** The problem **
Each line of the data holding "step" should be found and copied.

Items from a dataset:
==========

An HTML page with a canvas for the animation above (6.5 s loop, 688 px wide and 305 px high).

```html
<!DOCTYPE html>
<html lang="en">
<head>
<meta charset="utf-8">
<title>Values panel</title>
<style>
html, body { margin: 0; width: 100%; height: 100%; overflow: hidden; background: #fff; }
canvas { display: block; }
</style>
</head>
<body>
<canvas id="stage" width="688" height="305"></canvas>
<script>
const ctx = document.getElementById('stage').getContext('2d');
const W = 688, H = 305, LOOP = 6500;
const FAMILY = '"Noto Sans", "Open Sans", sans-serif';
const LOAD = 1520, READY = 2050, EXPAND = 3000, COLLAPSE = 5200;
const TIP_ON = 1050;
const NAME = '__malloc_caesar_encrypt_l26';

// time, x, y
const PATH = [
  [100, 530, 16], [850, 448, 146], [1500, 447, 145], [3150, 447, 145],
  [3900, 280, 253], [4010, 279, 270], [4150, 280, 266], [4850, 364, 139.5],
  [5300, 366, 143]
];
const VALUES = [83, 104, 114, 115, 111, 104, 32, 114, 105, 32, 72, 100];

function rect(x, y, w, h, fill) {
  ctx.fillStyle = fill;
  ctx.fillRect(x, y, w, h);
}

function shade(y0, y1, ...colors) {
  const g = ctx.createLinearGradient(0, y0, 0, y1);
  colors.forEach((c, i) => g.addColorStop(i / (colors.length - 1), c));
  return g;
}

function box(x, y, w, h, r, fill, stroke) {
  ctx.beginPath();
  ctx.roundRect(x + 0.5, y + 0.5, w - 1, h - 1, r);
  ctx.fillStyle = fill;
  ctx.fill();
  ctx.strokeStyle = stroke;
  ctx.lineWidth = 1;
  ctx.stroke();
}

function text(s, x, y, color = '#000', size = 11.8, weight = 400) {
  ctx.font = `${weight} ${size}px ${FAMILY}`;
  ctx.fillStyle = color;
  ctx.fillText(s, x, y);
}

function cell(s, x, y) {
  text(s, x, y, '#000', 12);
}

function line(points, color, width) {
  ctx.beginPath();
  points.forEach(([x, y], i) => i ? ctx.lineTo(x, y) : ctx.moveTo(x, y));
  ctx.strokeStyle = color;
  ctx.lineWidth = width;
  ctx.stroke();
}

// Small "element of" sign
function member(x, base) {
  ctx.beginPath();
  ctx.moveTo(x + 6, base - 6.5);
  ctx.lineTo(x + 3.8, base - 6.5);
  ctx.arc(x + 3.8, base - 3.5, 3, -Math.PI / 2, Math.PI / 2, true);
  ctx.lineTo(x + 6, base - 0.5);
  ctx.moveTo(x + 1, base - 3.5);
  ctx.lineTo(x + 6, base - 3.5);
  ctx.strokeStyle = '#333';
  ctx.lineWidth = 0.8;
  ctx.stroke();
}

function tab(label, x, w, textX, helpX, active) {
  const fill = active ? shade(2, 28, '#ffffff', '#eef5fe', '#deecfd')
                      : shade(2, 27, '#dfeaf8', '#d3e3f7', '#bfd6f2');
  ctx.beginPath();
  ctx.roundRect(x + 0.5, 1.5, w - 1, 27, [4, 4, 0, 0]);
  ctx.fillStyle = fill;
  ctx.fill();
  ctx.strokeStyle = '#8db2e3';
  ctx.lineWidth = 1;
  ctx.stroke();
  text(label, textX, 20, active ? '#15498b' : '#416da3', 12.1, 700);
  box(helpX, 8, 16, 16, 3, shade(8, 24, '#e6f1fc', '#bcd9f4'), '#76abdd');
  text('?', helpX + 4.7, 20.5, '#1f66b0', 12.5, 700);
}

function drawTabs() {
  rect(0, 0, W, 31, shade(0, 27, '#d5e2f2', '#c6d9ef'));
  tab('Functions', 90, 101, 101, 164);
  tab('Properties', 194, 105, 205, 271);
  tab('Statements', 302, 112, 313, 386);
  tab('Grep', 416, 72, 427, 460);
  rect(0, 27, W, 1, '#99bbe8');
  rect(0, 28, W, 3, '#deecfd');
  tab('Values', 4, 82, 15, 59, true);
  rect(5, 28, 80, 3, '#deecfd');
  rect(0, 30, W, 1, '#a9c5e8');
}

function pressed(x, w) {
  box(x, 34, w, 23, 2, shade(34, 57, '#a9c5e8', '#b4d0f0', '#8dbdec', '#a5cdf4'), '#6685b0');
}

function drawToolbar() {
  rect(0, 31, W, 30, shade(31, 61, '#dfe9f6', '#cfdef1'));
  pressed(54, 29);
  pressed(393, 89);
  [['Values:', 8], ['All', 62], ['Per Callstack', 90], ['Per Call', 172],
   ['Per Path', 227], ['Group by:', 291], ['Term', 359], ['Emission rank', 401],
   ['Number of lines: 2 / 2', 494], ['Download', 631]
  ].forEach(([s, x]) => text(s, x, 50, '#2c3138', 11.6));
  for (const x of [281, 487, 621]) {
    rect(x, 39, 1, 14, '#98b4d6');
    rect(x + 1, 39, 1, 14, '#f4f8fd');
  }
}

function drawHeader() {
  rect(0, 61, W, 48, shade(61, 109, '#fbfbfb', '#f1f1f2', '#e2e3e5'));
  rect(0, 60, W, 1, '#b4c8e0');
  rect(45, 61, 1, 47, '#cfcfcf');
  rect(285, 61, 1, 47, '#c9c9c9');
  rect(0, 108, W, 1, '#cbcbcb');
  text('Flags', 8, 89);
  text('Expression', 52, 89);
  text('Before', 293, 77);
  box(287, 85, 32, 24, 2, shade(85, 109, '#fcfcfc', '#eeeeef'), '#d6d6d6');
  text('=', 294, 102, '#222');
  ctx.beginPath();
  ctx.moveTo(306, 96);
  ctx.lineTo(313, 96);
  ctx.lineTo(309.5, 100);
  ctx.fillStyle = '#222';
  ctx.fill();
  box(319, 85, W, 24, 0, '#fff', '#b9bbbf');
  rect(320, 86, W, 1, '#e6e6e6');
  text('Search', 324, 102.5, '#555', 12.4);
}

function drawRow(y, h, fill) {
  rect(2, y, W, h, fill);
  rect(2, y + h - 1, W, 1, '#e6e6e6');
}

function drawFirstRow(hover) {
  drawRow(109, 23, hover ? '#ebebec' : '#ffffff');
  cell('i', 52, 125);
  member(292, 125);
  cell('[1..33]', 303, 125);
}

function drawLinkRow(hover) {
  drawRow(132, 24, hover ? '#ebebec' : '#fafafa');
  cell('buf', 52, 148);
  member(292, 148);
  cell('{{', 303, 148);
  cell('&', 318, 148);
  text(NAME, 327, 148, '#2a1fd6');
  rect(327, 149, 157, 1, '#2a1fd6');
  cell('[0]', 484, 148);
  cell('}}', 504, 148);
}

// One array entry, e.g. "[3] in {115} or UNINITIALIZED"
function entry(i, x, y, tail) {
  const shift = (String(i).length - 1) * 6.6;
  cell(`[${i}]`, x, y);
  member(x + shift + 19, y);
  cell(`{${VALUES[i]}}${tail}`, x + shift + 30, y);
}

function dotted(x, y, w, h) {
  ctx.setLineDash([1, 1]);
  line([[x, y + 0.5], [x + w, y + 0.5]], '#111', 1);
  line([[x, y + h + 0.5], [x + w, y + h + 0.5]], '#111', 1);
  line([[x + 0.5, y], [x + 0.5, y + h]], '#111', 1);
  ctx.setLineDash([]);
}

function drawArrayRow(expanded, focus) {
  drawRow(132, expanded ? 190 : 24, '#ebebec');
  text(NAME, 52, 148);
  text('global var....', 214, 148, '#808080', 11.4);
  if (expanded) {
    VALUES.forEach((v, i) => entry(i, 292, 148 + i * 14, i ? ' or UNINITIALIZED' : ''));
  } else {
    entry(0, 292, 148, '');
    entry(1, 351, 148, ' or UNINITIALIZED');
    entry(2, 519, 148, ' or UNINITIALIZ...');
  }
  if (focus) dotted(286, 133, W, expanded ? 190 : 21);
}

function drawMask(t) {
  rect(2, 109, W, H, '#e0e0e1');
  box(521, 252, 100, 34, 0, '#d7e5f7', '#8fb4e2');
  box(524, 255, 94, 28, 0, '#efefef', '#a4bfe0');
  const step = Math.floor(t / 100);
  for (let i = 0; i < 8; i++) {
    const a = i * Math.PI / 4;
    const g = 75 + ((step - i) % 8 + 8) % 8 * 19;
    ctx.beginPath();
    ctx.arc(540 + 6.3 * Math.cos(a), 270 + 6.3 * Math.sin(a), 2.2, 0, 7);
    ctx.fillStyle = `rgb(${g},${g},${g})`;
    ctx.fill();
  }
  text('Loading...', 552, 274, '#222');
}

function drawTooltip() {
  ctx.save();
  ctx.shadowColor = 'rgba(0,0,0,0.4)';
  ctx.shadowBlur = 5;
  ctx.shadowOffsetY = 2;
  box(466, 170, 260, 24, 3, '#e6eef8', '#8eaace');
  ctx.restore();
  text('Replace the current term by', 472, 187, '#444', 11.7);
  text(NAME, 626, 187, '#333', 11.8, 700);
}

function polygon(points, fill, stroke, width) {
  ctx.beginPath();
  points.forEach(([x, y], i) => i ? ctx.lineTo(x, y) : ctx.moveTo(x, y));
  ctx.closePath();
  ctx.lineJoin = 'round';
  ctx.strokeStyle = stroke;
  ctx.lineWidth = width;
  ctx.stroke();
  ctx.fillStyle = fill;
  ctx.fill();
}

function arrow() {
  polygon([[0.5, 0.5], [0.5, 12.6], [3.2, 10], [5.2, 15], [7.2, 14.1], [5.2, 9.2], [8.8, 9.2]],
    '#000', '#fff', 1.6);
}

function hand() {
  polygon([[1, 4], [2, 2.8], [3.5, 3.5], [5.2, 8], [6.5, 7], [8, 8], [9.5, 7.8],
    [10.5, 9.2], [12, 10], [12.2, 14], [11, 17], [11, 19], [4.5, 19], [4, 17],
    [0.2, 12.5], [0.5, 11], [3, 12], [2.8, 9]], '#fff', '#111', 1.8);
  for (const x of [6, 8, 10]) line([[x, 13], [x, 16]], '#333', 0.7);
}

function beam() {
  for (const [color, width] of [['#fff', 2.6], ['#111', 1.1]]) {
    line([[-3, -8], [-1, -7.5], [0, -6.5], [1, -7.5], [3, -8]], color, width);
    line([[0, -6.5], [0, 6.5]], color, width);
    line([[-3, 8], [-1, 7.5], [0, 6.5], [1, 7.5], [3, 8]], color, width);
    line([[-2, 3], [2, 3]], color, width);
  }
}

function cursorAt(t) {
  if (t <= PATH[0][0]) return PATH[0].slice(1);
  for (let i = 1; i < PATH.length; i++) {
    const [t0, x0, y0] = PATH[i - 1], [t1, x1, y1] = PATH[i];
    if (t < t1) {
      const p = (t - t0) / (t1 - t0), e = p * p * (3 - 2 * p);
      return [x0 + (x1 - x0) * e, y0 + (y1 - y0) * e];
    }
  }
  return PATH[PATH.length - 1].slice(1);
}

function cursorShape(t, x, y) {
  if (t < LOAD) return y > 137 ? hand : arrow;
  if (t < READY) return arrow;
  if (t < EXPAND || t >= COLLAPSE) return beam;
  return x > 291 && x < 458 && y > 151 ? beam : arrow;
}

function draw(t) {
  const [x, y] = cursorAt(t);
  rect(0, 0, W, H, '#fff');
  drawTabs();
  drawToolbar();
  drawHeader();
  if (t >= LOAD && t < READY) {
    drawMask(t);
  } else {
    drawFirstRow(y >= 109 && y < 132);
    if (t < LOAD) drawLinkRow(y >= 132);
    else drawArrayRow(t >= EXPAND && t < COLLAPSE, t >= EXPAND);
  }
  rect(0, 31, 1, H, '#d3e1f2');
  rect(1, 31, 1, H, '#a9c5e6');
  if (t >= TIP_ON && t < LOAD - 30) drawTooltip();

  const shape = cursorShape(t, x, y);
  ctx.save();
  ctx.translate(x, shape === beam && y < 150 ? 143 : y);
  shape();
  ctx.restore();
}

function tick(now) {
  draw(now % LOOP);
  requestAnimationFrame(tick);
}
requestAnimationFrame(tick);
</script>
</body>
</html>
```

==========

** Response to this task **
  const step = Math.floor(t / 100);
    const g = 75 + ((step - i) % 8 + 8) % 8 * 19;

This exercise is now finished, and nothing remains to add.